July 7th - September 3rd, 2017
“Between ourselves and our own consciousness a veil is interposed: a veil that is dense and opaque for the common herd,—thin, almost transparent, for the artist and the poet. What fairy wove that veil? Was it done in malice or in friendliness?”
–Henri Bergson, Laughter, ”What is the Object of Art?”
Another Place - For some it’s a simple riff on a private moment in time, for others it involves the creation of entirely new worlds full of imagined beings and hyperreal landscapes. These otherworldly escapes offer us repose from the daily grind, glimpses into darker territory that is best viewed through the lens of fantasy and can shed light on infinite unknowable energy in the universe.
This exhibition celebrates artists who bend and reshape reality into new forms. Their work pushes deep into subconscious psychological terrain and explores a surreal, visionary twist on the world around them. Figures are discernible yet have an abstract, mystical air; unconscious dreams and thoughts are unleashed to create narratives that are highly personal but somehow still universal in scope; and through their minds’ eyes we are offered a glimpse into previously unknown realms dedicated to both the light and dark aspects of humanity.
Hawkins Bolden, Kyle Breitenbach, Austin English, Inka Essenhigh, Kristy Luck, Alice Mackler, Kevin McNamee-Tweed, Nick Payne, Sandra Osip, Charlie Roberts, Joe Roberts and Bryan McGovern Wilson
Hawkins Bolden (1914-2005) was a self-taught artist from Memphis, TN who was blinded at the age of seven following a serious baseball accident. Later in life, he began obsessively constructing tall totem and mask-like scarecrows out of discarded materials, litter, and other debris found in the alleyways and field surrounding his home to protect his small backyard garden.
Brooklyn-based artist, Kyle Breitenbach, transforms simple scenes and portraits into sublime, highly personalized statements about the human condition. His canvases and drawings reference another time and place, both in subject matter and use of materials, but still manage to feel current and of the moment.
Austin English, who lives and works in Brooklyn, NY creates quirky narrative scenes and abstract art cartoons which reinvent conventional notions of comic-style storytelling through their use of coarse painterly outlines, an extremely raw approach to color and form, and nonsensical interactions between his strange characters.
Dreamlike figures, lush backdrops, invented plant forms and abstract shapes mimicking everyday items seamlessly intermingle in Inka Essenhigh's paintings creating surreal, visceral images that draw us in but also impart a sense of potential chaos.
LA artist, Kristy Luck, employs hyper-bright oil pigments tempered with wax to construct soft, friendly shapes in her paintings, inferring blurred landscapes and disembodied body parts. Her ethereal work imparts a sense of calm while still alluding to a wide range of moods and emotions.
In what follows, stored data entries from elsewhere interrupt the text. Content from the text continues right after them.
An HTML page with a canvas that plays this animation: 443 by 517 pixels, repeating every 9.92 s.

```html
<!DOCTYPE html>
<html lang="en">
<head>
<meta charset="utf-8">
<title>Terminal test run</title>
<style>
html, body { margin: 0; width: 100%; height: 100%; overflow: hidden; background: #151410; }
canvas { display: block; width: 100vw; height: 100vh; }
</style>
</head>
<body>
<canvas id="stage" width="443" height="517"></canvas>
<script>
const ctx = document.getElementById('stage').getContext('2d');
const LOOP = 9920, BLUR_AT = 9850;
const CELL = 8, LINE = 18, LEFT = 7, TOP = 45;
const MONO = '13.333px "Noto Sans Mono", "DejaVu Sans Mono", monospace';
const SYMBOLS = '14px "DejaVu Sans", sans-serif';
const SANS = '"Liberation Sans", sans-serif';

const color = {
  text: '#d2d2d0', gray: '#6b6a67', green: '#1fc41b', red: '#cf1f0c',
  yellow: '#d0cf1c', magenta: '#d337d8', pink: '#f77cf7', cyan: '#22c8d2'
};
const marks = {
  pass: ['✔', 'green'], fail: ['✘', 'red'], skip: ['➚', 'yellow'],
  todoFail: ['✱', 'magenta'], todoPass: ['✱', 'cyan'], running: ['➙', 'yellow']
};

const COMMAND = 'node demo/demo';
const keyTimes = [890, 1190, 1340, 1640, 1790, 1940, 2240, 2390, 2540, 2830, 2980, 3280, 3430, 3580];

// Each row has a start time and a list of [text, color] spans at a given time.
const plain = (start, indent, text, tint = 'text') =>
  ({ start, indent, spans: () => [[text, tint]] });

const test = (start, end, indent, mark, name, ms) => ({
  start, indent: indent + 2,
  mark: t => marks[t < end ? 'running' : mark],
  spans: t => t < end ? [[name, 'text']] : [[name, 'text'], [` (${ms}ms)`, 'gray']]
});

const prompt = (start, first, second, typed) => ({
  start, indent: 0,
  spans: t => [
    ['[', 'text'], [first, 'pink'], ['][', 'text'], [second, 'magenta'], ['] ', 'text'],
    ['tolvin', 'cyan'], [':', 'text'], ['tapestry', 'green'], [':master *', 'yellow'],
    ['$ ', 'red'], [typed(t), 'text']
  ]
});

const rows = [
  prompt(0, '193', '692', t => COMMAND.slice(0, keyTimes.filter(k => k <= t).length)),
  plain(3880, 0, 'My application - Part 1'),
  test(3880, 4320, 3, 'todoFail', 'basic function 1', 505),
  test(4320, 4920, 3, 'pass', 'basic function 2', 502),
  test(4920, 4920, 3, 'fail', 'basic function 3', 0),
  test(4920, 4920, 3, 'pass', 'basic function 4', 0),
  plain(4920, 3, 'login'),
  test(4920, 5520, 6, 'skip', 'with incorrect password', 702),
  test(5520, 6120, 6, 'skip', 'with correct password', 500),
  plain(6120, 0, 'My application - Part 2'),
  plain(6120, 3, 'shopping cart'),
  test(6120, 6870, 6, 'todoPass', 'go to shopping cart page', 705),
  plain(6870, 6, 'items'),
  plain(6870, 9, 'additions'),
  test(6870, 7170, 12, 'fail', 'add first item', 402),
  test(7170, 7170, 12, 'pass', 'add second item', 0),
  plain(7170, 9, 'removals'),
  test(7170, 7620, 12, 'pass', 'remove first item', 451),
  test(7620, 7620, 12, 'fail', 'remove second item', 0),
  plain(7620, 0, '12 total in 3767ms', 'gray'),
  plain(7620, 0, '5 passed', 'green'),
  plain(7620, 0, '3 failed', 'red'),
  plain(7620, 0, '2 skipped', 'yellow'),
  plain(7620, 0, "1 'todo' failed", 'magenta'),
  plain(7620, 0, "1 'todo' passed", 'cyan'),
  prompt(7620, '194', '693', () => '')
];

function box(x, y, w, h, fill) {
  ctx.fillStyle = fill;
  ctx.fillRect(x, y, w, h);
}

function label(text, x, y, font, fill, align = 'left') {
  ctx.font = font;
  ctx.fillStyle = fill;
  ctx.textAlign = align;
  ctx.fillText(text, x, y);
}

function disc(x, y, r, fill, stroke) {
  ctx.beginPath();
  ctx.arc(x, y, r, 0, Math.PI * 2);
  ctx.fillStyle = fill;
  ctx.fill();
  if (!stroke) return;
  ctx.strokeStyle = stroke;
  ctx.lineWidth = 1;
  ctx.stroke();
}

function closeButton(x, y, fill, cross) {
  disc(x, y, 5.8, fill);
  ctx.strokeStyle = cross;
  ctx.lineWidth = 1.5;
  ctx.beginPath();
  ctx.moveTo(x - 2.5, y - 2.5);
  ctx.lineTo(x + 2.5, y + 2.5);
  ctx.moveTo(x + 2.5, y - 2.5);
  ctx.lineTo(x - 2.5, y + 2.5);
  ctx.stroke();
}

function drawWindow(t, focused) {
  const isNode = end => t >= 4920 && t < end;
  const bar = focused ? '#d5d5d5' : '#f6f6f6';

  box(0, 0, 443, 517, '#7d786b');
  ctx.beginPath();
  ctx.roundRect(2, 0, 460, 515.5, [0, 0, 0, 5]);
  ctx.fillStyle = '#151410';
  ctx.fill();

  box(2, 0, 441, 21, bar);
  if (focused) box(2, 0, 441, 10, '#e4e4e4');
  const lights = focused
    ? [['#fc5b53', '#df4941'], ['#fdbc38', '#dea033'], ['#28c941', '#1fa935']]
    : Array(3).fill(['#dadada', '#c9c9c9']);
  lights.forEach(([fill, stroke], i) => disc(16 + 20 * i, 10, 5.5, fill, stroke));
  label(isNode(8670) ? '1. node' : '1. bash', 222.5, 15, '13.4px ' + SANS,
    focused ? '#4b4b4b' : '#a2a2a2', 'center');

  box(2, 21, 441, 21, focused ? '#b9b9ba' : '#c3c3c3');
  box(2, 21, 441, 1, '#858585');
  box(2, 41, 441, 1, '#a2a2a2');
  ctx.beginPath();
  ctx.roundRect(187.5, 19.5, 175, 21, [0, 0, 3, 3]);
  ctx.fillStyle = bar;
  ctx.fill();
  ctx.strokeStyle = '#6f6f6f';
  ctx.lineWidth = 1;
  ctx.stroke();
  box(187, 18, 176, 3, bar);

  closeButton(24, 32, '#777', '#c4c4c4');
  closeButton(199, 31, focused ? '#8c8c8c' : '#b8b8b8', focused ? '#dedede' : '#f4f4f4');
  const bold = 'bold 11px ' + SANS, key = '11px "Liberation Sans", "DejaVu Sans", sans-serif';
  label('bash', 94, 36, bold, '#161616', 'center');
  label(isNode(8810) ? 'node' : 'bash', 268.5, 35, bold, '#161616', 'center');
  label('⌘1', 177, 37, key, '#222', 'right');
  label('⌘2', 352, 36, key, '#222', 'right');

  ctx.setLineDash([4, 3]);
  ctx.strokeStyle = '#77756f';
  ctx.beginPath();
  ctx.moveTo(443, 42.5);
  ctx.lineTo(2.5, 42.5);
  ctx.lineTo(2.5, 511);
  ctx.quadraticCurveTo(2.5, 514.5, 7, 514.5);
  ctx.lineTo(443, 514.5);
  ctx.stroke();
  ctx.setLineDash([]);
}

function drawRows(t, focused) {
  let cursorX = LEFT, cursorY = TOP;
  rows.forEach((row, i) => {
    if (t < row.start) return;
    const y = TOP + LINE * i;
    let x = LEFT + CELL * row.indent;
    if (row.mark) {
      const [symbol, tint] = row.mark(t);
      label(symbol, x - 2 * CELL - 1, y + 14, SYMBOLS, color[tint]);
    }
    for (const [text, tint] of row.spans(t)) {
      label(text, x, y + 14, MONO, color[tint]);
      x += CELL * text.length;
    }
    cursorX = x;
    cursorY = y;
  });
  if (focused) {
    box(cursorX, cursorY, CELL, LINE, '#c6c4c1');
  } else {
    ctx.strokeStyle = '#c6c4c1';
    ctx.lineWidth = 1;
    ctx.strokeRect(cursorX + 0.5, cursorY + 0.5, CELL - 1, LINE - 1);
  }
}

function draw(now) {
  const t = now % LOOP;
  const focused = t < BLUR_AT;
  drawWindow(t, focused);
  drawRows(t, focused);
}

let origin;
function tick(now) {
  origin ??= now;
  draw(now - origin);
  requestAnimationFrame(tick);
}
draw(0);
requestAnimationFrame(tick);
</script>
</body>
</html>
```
The playful and often bizarre earthenware sculptures created by Alice Mackler, an artist who has been active since the 1950s, portray the female figure in somewhat classical poses; however, these ceramic forms have been massively simplified and reduced to the point of referencing a child’s conception of the human form.
Kevin McNamee-Tweed creates raw, almost painterly monoprints of subjects sourced from his travels, life in Texas and personal histories that have been minced with colloquial and art-historical imagery. McNamee-Tweed’s printed scenes exude a comedic universality, where cliche and grandiosity are revered and mined for genuine, visceral beauty.
Brooklyn artist, Sandra Osip, creates mixed media sculptures reminiscent of modern-day dystopian wastelands such as old-school Detroit and the catastrophic destruction in Aleppo. Her three-dimensional assemblages act as a political call to arms and also express the beauty and poignant nostalgia of decay.
An undeniably charming combination of humor, strangeness, and unease exists in the world of Nick Payne. His anamorphic, and somewhat haunted, pastel drawings blur the line between dream and nightmare by focusing on depictions of relatable but utterly disconcerting figures and creatures.
Charlie Roberts's fluid pop style incorporates hip hop, cell phone worship, sports and just about everything else into paintings that breathe with life and energy, and which skirt feeling like cartoons through deft brushwork. His figures appear to slither and contain no bones as they puff on cigarettes, lounge in bed and twist themselves together.
Joe Roberts goes by the moniker @lsdworldpeace on Instagram, and this tagline perfectly summarizes his psychedelic paintings of utopian landscapes featuring cats basking in alien sunsets, forests humming with rows of tweaked-out happy faces and Scream masks, and picnics in the park with sandwiches full of magic mushrooms.